Supplied material
● ● ● ● ●

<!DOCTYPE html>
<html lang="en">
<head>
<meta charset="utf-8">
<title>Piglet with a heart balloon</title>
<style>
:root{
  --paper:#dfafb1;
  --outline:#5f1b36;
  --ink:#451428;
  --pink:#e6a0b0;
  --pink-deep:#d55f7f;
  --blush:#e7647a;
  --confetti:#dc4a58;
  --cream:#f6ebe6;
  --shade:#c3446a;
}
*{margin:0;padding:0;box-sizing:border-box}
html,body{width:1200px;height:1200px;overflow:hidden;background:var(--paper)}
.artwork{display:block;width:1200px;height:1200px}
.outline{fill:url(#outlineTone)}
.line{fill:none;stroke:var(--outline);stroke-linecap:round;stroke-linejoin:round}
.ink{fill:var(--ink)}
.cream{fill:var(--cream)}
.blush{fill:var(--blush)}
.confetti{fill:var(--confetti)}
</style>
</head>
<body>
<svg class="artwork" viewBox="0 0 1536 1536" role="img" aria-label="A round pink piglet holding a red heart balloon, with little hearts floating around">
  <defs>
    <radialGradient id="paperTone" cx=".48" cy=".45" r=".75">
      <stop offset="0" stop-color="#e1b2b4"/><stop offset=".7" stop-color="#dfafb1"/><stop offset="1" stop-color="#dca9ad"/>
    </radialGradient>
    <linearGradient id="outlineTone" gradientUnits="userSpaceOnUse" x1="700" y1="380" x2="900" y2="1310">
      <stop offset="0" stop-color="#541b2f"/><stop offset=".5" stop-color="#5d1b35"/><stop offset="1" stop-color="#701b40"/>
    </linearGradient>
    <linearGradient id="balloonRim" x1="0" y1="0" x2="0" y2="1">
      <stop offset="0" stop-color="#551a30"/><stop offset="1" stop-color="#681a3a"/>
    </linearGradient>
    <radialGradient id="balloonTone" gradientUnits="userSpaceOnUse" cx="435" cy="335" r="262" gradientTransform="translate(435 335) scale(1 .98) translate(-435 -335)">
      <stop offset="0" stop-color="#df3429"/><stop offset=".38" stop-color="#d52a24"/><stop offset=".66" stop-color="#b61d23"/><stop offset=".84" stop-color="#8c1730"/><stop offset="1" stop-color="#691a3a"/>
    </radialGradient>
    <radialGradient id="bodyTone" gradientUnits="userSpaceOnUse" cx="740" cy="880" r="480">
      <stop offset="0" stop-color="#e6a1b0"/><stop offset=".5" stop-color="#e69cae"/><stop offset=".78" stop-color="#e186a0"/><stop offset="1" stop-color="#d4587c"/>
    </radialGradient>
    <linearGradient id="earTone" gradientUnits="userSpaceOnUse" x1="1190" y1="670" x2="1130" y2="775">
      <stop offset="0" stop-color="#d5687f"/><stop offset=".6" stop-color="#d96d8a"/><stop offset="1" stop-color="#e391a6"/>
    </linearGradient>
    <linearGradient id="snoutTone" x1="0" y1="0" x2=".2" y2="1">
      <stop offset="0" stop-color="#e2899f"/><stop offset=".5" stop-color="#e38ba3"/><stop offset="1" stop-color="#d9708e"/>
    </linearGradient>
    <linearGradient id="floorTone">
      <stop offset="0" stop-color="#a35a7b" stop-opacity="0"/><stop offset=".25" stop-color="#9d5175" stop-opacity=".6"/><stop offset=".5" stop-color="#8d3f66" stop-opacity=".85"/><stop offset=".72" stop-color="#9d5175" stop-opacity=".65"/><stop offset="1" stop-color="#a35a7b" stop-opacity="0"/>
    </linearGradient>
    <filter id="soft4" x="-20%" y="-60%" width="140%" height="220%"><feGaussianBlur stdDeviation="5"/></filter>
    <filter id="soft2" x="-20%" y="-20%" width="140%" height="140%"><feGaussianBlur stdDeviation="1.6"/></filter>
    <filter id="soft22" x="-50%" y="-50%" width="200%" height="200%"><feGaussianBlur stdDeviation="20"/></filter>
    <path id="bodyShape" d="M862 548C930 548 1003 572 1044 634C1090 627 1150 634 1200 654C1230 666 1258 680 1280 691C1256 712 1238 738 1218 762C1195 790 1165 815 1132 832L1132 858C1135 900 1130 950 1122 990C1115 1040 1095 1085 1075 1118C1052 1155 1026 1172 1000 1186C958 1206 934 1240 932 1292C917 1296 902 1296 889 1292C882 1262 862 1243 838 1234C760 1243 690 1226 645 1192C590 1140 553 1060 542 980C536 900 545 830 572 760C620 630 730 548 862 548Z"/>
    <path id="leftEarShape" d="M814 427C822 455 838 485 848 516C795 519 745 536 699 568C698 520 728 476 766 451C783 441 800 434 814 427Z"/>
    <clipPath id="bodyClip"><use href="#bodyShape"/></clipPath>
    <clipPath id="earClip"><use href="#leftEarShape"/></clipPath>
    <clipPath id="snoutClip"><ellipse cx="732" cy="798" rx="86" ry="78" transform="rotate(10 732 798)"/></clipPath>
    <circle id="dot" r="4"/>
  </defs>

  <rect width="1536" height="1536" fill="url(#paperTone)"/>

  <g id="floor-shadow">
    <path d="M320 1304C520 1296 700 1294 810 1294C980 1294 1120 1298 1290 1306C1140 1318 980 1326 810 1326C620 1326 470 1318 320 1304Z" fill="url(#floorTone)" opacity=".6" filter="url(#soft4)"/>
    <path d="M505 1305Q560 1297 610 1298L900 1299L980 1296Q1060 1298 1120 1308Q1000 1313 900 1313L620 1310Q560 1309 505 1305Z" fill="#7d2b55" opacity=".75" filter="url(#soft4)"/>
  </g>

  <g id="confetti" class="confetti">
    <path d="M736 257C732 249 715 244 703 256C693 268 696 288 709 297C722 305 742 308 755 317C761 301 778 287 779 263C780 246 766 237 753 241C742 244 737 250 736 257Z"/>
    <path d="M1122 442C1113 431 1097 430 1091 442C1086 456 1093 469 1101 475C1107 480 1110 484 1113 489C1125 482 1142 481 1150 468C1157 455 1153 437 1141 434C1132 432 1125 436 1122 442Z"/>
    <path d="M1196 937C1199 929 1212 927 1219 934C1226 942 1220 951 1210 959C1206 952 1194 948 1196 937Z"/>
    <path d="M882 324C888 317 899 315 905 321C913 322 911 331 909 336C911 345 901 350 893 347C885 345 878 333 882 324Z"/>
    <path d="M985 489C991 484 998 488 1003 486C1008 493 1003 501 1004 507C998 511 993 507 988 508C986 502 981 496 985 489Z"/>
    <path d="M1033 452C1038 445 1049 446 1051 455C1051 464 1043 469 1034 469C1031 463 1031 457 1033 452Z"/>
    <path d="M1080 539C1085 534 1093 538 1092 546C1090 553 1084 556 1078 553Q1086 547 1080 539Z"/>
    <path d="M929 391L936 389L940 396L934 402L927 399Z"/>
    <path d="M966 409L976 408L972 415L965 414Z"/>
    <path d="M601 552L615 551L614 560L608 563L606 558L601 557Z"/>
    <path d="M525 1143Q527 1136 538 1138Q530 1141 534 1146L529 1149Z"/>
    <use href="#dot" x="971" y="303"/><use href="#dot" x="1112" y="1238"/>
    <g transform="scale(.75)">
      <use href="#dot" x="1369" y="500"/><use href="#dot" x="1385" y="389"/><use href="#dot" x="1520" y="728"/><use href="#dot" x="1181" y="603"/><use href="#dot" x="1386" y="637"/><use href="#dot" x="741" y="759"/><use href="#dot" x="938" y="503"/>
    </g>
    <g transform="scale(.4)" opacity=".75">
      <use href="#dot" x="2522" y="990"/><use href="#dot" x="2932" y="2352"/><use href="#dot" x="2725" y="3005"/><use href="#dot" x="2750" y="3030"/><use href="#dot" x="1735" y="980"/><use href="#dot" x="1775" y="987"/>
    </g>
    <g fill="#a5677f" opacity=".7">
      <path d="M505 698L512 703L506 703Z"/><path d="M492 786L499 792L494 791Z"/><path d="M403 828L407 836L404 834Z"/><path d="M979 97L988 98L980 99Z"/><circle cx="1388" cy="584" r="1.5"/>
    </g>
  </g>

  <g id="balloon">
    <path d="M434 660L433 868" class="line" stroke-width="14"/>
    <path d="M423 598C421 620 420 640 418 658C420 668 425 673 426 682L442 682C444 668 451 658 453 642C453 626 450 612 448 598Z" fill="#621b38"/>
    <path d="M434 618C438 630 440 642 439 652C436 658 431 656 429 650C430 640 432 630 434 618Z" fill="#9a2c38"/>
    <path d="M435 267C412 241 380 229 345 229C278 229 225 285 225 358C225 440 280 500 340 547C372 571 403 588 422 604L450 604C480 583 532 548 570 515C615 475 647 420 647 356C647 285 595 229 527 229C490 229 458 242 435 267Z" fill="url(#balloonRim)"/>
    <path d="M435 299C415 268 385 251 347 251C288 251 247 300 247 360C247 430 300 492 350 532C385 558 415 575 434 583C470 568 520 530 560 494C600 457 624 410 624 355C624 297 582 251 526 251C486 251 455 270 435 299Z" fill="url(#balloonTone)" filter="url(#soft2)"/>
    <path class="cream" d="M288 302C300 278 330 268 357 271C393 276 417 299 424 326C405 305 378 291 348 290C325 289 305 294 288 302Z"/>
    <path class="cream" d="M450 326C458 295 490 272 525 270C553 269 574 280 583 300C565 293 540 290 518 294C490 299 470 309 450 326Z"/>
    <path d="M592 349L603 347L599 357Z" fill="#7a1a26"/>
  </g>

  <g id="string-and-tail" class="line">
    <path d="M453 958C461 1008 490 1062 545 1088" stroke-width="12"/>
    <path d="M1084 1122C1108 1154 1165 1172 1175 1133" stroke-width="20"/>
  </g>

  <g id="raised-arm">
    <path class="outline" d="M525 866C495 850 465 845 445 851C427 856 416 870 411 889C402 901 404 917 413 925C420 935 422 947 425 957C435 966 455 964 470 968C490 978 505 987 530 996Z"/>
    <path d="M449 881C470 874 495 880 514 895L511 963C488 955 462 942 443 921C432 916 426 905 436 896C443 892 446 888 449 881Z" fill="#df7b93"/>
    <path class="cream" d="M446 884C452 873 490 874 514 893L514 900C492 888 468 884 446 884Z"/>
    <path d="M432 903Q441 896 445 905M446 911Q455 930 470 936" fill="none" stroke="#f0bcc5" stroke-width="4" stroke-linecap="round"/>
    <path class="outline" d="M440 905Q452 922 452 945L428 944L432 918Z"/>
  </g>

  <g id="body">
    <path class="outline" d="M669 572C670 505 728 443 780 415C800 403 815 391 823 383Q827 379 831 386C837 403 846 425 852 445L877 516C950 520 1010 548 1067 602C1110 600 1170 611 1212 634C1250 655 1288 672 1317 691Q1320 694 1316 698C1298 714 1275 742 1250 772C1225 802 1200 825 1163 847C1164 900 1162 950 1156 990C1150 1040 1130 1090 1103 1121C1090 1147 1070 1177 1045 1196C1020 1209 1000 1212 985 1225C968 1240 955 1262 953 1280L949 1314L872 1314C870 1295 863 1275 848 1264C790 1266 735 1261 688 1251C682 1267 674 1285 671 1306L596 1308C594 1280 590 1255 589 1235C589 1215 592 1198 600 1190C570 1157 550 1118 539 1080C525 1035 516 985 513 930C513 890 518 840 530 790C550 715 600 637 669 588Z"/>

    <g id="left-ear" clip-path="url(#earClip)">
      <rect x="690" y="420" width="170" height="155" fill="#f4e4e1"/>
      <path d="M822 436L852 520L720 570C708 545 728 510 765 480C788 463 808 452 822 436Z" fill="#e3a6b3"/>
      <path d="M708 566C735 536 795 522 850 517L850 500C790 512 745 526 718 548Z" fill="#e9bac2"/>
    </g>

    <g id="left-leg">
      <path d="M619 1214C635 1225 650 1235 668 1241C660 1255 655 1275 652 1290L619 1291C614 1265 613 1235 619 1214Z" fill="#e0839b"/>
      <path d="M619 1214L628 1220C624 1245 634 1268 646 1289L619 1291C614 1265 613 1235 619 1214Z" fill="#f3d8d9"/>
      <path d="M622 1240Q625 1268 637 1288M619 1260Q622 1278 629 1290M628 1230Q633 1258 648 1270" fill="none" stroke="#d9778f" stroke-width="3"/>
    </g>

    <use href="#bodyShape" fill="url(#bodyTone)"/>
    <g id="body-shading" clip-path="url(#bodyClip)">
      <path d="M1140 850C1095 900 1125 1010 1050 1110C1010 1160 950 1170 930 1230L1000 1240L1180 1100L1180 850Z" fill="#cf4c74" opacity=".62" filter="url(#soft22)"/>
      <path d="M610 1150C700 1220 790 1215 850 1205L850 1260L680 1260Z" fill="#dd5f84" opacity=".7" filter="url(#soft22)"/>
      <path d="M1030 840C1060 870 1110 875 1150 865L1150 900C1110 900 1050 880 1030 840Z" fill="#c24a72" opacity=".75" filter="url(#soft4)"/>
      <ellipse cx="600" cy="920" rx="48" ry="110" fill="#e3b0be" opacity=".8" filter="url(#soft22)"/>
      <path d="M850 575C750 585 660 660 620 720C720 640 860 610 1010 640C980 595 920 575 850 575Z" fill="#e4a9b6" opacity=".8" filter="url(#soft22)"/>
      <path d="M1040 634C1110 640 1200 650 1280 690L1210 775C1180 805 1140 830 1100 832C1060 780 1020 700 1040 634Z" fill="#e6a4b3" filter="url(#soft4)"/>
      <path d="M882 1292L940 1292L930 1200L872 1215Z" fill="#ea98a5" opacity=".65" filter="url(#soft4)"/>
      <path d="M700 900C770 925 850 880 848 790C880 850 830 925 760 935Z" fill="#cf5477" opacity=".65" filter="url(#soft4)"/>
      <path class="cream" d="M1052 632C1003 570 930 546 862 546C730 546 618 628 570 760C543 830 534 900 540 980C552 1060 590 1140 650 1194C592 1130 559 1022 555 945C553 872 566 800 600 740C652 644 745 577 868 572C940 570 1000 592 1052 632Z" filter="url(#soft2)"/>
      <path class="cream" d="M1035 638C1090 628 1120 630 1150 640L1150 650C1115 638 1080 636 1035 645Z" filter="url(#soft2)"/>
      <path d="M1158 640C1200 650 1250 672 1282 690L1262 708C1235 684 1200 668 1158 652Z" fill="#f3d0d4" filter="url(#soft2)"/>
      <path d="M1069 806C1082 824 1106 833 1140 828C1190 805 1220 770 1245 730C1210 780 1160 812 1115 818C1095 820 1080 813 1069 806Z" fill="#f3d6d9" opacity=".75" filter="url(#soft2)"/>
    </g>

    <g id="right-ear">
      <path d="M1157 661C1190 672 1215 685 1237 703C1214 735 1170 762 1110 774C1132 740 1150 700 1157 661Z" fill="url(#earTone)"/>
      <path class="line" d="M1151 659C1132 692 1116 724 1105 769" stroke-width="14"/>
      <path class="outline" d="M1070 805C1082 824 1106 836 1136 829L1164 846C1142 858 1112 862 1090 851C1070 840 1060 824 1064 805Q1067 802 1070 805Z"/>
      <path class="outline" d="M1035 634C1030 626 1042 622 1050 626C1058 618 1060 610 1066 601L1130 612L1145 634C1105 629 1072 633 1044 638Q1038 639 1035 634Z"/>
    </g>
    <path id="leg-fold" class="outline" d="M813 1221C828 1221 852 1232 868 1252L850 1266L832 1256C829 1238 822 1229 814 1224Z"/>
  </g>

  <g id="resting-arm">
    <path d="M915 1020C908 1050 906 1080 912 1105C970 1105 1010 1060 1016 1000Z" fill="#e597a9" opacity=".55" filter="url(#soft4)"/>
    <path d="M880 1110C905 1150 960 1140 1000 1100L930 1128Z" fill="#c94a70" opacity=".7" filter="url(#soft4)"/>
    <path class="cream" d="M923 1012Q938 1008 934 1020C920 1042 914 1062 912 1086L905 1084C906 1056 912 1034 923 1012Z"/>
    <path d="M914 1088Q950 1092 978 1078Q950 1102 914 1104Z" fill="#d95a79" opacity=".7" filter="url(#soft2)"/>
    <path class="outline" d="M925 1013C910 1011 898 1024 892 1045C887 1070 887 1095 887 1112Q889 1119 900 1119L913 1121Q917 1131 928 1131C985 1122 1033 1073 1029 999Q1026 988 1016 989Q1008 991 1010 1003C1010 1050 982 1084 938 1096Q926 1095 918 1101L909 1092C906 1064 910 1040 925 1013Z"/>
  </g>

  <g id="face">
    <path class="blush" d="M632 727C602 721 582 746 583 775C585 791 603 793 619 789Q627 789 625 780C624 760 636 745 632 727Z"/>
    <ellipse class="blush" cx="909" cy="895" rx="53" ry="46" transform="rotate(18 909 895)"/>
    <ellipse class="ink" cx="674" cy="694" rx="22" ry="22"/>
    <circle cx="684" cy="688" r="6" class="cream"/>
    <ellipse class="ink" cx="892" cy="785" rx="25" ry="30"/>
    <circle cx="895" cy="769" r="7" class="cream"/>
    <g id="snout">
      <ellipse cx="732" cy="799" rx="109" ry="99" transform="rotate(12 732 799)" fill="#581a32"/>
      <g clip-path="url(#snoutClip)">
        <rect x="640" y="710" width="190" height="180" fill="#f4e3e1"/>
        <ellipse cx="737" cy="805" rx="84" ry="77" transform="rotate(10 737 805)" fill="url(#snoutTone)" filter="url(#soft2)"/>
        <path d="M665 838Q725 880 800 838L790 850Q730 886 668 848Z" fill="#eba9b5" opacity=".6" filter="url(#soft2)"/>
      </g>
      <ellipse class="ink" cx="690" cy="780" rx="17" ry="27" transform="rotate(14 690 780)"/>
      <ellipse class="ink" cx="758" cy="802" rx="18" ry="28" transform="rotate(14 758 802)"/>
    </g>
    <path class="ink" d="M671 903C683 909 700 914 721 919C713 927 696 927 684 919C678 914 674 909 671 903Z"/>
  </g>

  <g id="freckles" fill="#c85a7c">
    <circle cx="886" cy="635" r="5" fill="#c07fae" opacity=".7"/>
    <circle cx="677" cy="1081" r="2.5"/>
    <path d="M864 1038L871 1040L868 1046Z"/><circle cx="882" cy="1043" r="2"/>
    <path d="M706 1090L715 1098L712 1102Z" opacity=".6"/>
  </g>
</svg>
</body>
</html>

● ● ● ● ●

Exercise details
Select, from the listing, all lines that include the word "earTone".

Task solution
    <linearGradient id="earTone" gradientUnits="userSpaceOnUse" x1="1190" y1="670" x2="1130" y2="775">
      <path d="M1157 661C1190 672 1215 685 1237 703C1214 735 1170 762 1110 774C1132 740 1150 700 1157 661Z" fill="url(#earTone)"/>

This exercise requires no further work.